All the above facts suggest both India and China be natural partners in their development objectives. Their fall and rise as a nation will significantly affect the shaping of the rules-based international order.
Does China see India as equal?
China being a revisionist power sees the world in terms of hierarchies. Its conception of world order is based upon the principle of “Pecking order” where nations are arranged according to their material and non-material capabilities. According to the Chinese claim, being a civilizational state with a history of glory they naturally reside at the top of the order. It sees India either being lower in that Pecking order or not even a part of it.
After the Coming of Xi-Jinping at the helm of the Chinese Communist Party, China has become more ambitious and vocal in its aspirations. These aspirations stem from the fact that China of today is much more capable in terms of Economics and Defense, while India is struggling with a below-potential rate of economic growth and anaemic spending on defence capabilities. That suggests a wide asymmetry between both nations in terms of their composite power projections. This is the reason there is scepticism among the wide section of strategic scholars about China not seeing India as an equal partner in the Asian continent. Even if it sees India as a player, it would be a marginal actor playing its role after knowing its requisite place.
All these scenarios point to a rather diminishing future for the Indo-Sino relationship. Former Foreign Secretary of India Amb. Shyam Saran in his book “How China sees the World” highlights the difficulties India is facing while dealing with China. His conception includes the paucity of experts, lack of understanding of China, and the asymmetry in power as major factors. In his concluding remarks in the book, he anticipates a bleak future for China’s totalitarian regime and opportunities for India.

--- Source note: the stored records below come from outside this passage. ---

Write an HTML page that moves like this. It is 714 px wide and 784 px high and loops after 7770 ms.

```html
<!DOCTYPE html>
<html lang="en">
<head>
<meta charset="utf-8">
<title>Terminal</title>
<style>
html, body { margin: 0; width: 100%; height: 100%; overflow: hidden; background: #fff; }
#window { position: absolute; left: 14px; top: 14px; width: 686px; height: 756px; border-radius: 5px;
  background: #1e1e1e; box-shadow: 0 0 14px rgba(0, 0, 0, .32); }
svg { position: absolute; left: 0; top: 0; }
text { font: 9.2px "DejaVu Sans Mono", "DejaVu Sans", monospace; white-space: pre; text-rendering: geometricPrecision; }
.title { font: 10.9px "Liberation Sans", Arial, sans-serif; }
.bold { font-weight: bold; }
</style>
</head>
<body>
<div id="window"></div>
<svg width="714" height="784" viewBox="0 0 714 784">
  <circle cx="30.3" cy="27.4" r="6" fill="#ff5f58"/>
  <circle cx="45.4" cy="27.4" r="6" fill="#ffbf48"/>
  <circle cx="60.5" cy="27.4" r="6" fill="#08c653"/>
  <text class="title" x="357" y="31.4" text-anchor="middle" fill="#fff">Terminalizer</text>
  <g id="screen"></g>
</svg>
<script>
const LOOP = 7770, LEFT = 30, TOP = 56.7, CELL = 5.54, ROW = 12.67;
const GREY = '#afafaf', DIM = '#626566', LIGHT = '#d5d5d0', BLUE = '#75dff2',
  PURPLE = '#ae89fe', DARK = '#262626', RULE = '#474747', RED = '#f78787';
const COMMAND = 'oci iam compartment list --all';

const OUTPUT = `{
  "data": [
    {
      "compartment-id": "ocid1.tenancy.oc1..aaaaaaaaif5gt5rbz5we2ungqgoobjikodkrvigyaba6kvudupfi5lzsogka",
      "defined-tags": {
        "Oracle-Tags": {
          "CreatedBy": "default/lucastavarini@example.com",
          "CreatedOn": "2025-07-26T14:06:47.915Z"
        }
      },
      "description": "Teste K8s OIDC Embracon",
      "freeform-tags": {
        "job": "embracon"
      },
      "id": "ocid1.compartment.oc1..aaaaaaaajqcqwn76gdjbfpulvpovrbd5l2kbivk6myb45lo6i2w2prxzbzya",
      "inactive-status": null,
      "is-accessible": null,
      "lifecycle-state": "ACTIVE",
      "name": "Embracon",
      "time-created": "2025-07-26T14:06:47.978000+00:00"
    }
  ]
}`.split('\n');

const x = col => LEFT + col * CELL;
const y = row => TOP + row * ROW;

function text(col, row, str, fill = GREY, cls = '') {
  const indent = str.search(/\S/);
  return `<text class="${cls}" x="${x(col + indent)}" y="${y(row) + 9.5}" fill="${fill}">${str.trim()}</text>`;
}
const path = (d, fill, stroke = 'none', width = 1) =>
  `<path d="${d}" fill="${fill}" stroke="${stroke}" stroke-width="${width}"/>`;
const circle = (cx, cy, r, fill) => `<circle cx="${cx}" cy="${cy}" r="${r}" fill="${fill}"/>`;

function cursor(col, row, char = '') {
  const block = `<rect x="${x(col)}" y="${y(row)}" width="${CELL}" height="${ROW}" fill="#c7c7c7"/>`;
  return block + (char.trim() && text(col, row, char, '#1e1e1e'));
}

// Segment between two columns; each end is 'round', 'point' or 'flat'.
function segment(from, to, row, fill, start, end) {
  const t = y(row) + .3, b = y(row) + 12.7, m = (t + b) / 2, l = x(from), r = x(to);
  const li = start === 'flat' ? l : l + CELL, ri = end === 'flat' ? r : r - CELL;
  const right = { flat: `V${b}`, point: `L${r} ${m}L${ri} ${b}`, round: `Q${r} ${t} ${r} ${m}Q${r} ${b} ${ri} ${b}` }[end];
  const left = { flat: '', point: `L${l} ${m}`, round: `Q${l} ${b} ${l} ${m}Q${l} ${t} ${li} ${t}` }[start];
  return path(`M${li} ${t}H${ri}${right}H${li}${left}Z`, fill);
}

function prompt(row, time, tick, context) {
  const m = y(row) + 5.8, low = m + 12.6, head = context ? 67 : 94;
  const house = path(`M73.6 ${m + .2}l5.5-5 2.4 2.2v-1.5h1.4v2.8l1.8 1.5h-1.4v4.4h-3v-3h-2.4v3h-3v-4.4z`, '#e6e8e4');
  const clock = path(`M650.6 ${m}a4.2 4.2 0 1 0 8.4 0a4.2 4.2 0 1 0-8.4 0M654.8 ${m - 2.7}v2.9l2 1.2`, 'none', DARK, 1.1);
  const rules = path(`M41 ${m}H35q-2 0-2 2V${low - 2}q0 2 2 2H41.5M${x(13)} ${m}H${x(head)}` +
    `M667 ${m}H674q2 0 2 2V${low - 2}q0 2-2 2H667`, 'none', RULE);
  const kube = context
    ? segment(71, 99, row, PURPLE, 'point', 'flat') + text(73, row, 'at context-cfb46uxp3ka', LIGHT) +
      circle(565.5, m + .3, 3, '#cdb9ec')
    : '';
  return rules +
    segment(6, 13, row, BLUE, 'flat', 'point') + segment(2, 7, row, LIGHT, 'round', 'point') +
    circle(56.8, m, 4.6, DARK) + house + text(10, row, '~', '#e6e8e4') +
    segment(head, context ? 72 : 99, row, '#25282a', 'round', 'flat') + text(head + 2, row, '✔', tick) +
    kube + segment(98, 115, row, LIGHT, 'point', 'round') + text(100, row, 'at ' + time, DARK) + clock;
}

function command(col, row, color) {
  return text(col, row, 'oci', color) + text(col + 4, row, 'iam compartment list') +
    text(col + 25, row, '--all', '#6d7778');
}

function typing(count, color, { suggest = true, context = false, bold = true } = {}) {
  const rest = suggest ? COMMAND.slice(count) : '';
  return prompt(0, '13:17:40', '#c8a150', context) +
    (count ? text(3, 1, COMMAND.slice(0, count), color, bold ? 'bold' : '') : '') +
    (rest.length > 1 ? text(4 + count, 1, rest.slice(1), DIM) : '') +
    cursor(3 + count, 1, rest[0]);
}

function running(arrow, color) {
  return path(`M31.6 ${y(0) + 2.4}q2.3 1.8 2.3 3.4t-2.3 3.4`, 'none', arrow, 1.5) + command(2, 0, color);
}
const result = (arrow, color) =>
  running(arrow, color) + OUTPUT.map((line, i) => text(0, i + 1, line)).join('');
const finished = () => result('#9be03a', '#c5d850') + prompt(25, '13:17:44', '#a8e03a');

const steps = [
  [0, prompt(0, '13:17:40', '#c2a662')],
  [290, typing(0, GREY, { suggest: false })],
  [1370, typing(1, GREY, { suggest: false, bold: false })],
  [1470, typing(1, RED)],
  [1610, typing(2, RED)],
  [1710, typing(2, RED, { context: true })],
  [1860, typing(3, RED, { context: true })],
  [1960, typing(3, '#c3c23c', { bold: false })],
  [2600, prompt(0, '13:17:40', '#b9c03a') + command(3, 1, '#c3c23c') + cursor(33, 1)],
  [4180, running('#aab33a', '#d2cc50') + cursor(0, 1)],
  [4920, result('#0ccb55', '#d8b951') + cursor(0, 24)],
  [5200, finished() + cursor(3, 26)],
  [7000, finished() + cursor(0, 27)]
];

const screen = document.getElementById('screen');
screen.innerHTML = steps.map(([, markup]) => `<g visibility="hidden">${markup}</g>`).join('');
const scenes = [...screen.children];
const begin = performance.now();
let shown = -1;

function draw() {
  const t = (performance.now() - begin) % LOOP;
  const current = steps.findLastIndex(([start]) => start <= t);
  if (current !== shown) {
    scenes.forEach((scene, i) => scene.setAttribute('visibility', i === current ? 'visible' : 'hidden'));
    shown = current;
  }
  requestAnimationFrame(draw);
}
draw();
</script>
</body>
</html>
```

The views and opinions expressed in this article are those of the author and do not necessarily reflect the views of The Kootneeti Team